Exercise input:
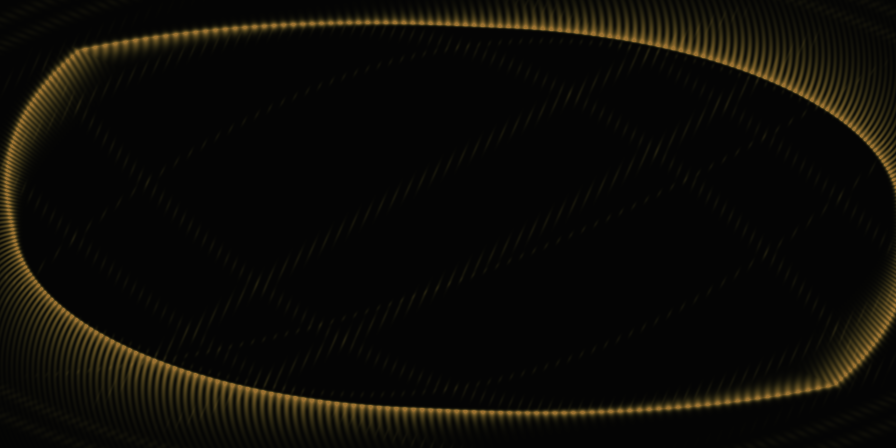
Give the GLSL for this background, as a Shadertoy shader.

```glsl
#define CENTER vec2(1.0195, 0.514)
#define RADII vec2(1.004, 0.4375)
#define CUSP_ANGLE 2.347
#define STRANDS 320.0
#define STRAND_CURVE 150.0
#define DASH_SPACING 0.0226
#define DASH_LEAN 0.42
#define TRAIL_GLOW 0.12
#define BACKGROUND vec3(0.016, 0.016, 0.015)
#define OLIVE vec3(0.60, 0.60, 0.22)
#define AMBER vec3(0.60, 0.435, 0.18)

const float PI = 3.14159265;

// Lobe repeated every half turn: 1 at the given angle, 0 a quarter turn away
float lobe(float angle, float peak) {
    return 0.5 + 0.5 * cos(2.0 * (angle - peak));
}

// Normalised ring radius with two opposite pointed corners
float ringRadius(float angle) {
    float fromCusp = abs(mod(angle - CUSP_ANGLE + PI * 0.5, PI) - PI * 0.5);
    float rise = pow(max(1.0 - fromCusp / 0.873, 0.0), 1.6);
    return 0.982 + 0.008 * cos(2.0 * angle - 0.873) + 0.221 * rise;
}

// Soft trail along a parabola through an anchor point
float trail(vec2 p, vec2 anchor, float slope, float bend, float width) {
    float u = p.x - anchor.x;
    float offset = p.y - anchor.y - u * (slope + bend * u);
    float tilt = slope + 2.0 * bend * u;
    float d = offset * inversesqrt(1.0 + tilt * tilt) / width;
    return exp(-d * d);
}

// Strands that leave the ring along its normal and curve away
float strands(vec2 p, float d, float pixel) {
    vec2 normal = p / (RADII * RADII);
    normal /= max(length(normal), 0.001);
    vec2 foot = (p - normal * d) / RADII;
    float angle = atan(foot.y, foot.x);
    float spacing = 2.0 * PI / STRANDS * length(RADII * vec2(sin(angle), cos(angle)));
    float resolved = mix(0.5, 1.0, smoothstep(1.8, 3.5, spacing / pixel));
    float phase = STRANDS * angle - 2.0 * PI * STRAND_CURVE * d * d;
    return 0.5 + 0.5 * resolved * cos(phase);
}

// Golden band: a sharp crest fading outward or inward by angle
float band(vec2 p, float radius, float angle, float pixel) {
    vec2 q = p / RADII;
    float gradient = max(length(q / RADII) / max(radius, 0.001), 0.001);
    float d = (radius - ringRadius(angle)) / gradient;
    float outerWidth = 0.006 + 0.062 * pow(lobe(angle, 0.76), 2.0);
    float innerWidth = 0.003 + 0.033 * pow(lobe(angle, 2.55), 4.0);
    float outside = smoothstep(-pixel, pixel, d);
    float outward = exp(-pow(abs(d) / outerWidth, 1.15));
    float inward = exp(-pow(abs(d) / innerWidth, 1.8));
    float fade = mix(0.85 * inward, outward, outside);
    float crest = exp(-pow(abs(d) / 0.007, 2.0));
    float contrast = mix(0.5, 0.9, smoothstep(0.0, 0.03, d));
    float weave = 1.0 - contrast * (1.0 - strands(p, d, pixel));
    return (0.92 * fade + 0.38 * crest * mix(fade, 1.0, outside)) * weave;
}

// Faint crossing trails inside the ring, mirrored through the centre
float crossingTrails(vec2 p) {
    float glow = 0.8 * trail(p, vec2(0.314, -0.012), 0.46, 0.15, 0.005);
    for (int i = 0; i < 2; i++) {
        vec2 m = i == 0 ? p : -p;
        glow += 0.7 * trail(m, vec2(-0.447, -0.145), -0.774, 0.534, 0.014);
        glow += 0.6 * trail(m, vec2(-0.863, -0.035), -0.928, 0.42, 0.014);
        glow += 0.7 * trail(m, vec2(-0.316, 0.290), 0.41, -0.40, 0.006);
        glow += 0.9 * trail(m, vec2(0.038, 0.152), 0.58, -0.10, 0.014);
    }
    float dash = 0.5 + 0.5 * cos(2.0 * PI * (p.x - DASH_LEAN * p.y) / DASH_SPACING);
    return glow * pow(dash, 5.0);
}

// Dim loops beyond the band
float outerLoops(float radius, float angle) {
    float glow = 0.0;
    for (int i = 0; i < 2; i++) {
        float d = (radius - 1.34 - 0.09 * float(i)) / 0.022;
        glow += exp(-d * d);
    }
    return glow * (0.6 + 0.4 * cos(STRANDS * angle));
}

void mainImage(out vec4 fragColor, in vec2 fragCoord) {
    float pixel = 1.0 / iResolution.y;
    vec2 p = fragCoord * pixel;
    p.x *= 2.0 * iResolution.y / iResolution.x;
    p -= CENTER;

    vec2 q = p / RADII;
    float radius = length(q);
    float angle = atan(q.y, q.x);

    float glow = band(p, radius, angle, pixel);
    float inside = 1.0 - smoothstep(1.15, 1.3, radius);
    glow += TRAIL_GLOW * inside * crossingTrails(p);
    glow += 0.5 * TRAIL_GLOW * outerLoops(radius, angle);
    glow = clamp(glow, 0.0, 1.0);

    vec3 color = BACKGROUND + glow * mix(OLIVE, AMBER, sqrt(glow));
    fragColor = vec4(color, 1.0);
}
```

Your task: Return the material above verbatim. Pictures are to be excluded.

Written reply:
Give the GLSL for this background, as a Shadertoy shader.

```glsl
#define CENTER vec2(1.0195, 0.514)
#define RADII vec2(1.004, 0.4375)
#define CUSP_ANGLE 2.347
#define STRANDS 320.0
#define STRAND_CURVE 150.0
#define DASH_SPACING 0.0226
#define DASH_LEAN 0.42
#define TRAIL_GLOW 0.12
#define BACKGROUND vec3(0.016, 0.016, 0.015)
#define OLIVE vec3(0.60, 0.60, 0.22)
#define AMBER vec3(0.60, 0.435, 0.18)

const float PI = 3.14159265;

// Lobe repeated every half turn: 1 at the given angle, 0 a quarter turn away
float lobe(float angle, float peak) {
    return 0.5 + 0.5 * cos(2.0 * (angle - peak));
}

// Normalised ring radius with two opposite pointed corners
float ringRadius(float angle) {
    float fromCusp = abs(mod(angle - CUSP_ANGLE + PI * 0.5, PI) - PI * 0.5);
    float rise = pow(max(1.0 - fromCusp / 0.873, 0.0), 1.6);
    return 0.982 + 0.008 * cos(2.0 * angle - 0.873) + 0.221 * rise;
}

// Soft trail along a parabola through an anchor point
float trail(vec2 p, vec2 anchor, float slope, float bend, float width) {
    float u = p.x - anchor.x;
    float offset = p.y - anchor.y - u * (slope + bend * u);
    float tilt = slope + 2.0 * bend * u;
    float d = offset * inversesqrt(1.0 + tilt * tilt) / width;
    return exp(-d * d);
}

// Strands that leave the ring along its normal and curve away
float strands(vec2 p, float d, float pixel) {
    vec2 normal = p / (RADII * RADII);
    normal /= max(length(normal), 0.001);
    vec2 foot = (p - normal * d) / RADII;
    float angle = atan(foot.y, foot.x);
    float spacing = 2.0 * PI / STRANDS * length(RADII * vec2(sin(angle), cos(angle)));
    float resolved = mix(0.5, 1.0, smoothstep(1.8, 3.5, spacing / pixel));
    float phase = STRANDS * angle - 2.0 * PI * STRAND_CURVE * d * d;
    return 0.5 + 0.5 * resolved * cos(phase);
}

// Golden band: a sharp crest fading outward or inward by angle
float band(vec2 p, float radius, float angle, float pixel) {
    vec2 q = p / RADII;
    float gradient = max(length(q / RADII) / max(radius, 0.001), 0.001);
    float d = (radius - ringRadius(angle)) / gradient;
    float outerWidth = 0.006 + 0.062 * pow(lobe(angle, 0.76), 2.0);
    float innerWidth = 0.003 + 0.033 * pow(lobe(angle, 2.55), 4.0);
    float outside = smoothstep(-pixel, pixel, d);
    float outward = exp(-pow(abs(d) / outerWidth, 1.15));
    float inward = exp(-pow(abs(d) / innerWidth, 1.8));
    float fade = mix(0.85 * inward, outward, outside);
    float crest = exp(-pow(abs(d) / 0.007, 2.0));
    float contrast = mix(0.5, 0.9, smoothstep(0.0, 0.03, d));
    float weave = 1.0 - contrast * (1.0 - strands(p, d, pixel));
    return (0.92 * fade + 0.38 * crest * mix(fade, 1.0, outside)) * weave;
}

// Faint crossing trails inside the ring, mirrored through the centre
float crossingTrails(vec2 p) {
    float glow = 0.8 * trail(p, vec2(0.314, -0.012), 0.46, 0.15, 0.005);
    for (int i = 0; i < 2; i++) {
        vec2 m = i == 0 ? p : -p;
        glow += 0.7 * trail(m, vec2(-0.447, -0.145), -0.774, 0.534, 0.014);
        glow += 0.6 * trail(m, vec2(-0.863, -0.035), -0.928, 0.42, 0.014);
        glow += 0.7 * trail(m, vec2(-0.316, 0.290), 0.41, -0.40, 0.006);
        glow += 0.9 * trail(m, vec2(0.038, 0.152), 0.58, -0.10, 0.014);
    }
    float dash = 0.5 + 0.5 * cos(2.0 * PI * (p.x - DASH_LEAN * p.y) / DASH_SPACING);
    return glow * pow(dash, 5.0);
}

// Dim loops beyond the band
float outerLoops(float radius, float angle) {
    float glow = 0.0;
    for (int i = 0; i < 2; i++) {
        float d = (radius - 1.34 - 0.09 * float(i)) / 0.022;
        glow += exp(-d * d);
    }
    return glow * (0.6 + 0.4 * cos(STRANDS * angle));
}

void mainImage(out vec4 fragColor, in vec2 fragCoord) {
    float pixel = 1.0 / iResolution.y;
    vec2 p = fragCoord * pixel;
    p.x *= 2.0 * iResolution.y / iResolution.x;
    p -= CENTER;

    vec2 q = p / RADII;
    float radius = length(q);
    float angle = atan(q.y, q.x);

    float glow = band(p, radius, angle, pixel);
    float inside = 1.0 - smoothstep(1.15, 1.3, radius);
    glow += TRAIL_GLOW * inside * crossingTrails(p);
    glow += 0.5 * TRAIL_GLOW * outerLoops(radius, angle);
    glow = clamp(glow, 0.0, 1.0);

    vec3 color = BACKGROUND + glow * mix(OLIVE, AMBER, sqrt(glow));
    fragColor = vec4(color, 1.0);
}
```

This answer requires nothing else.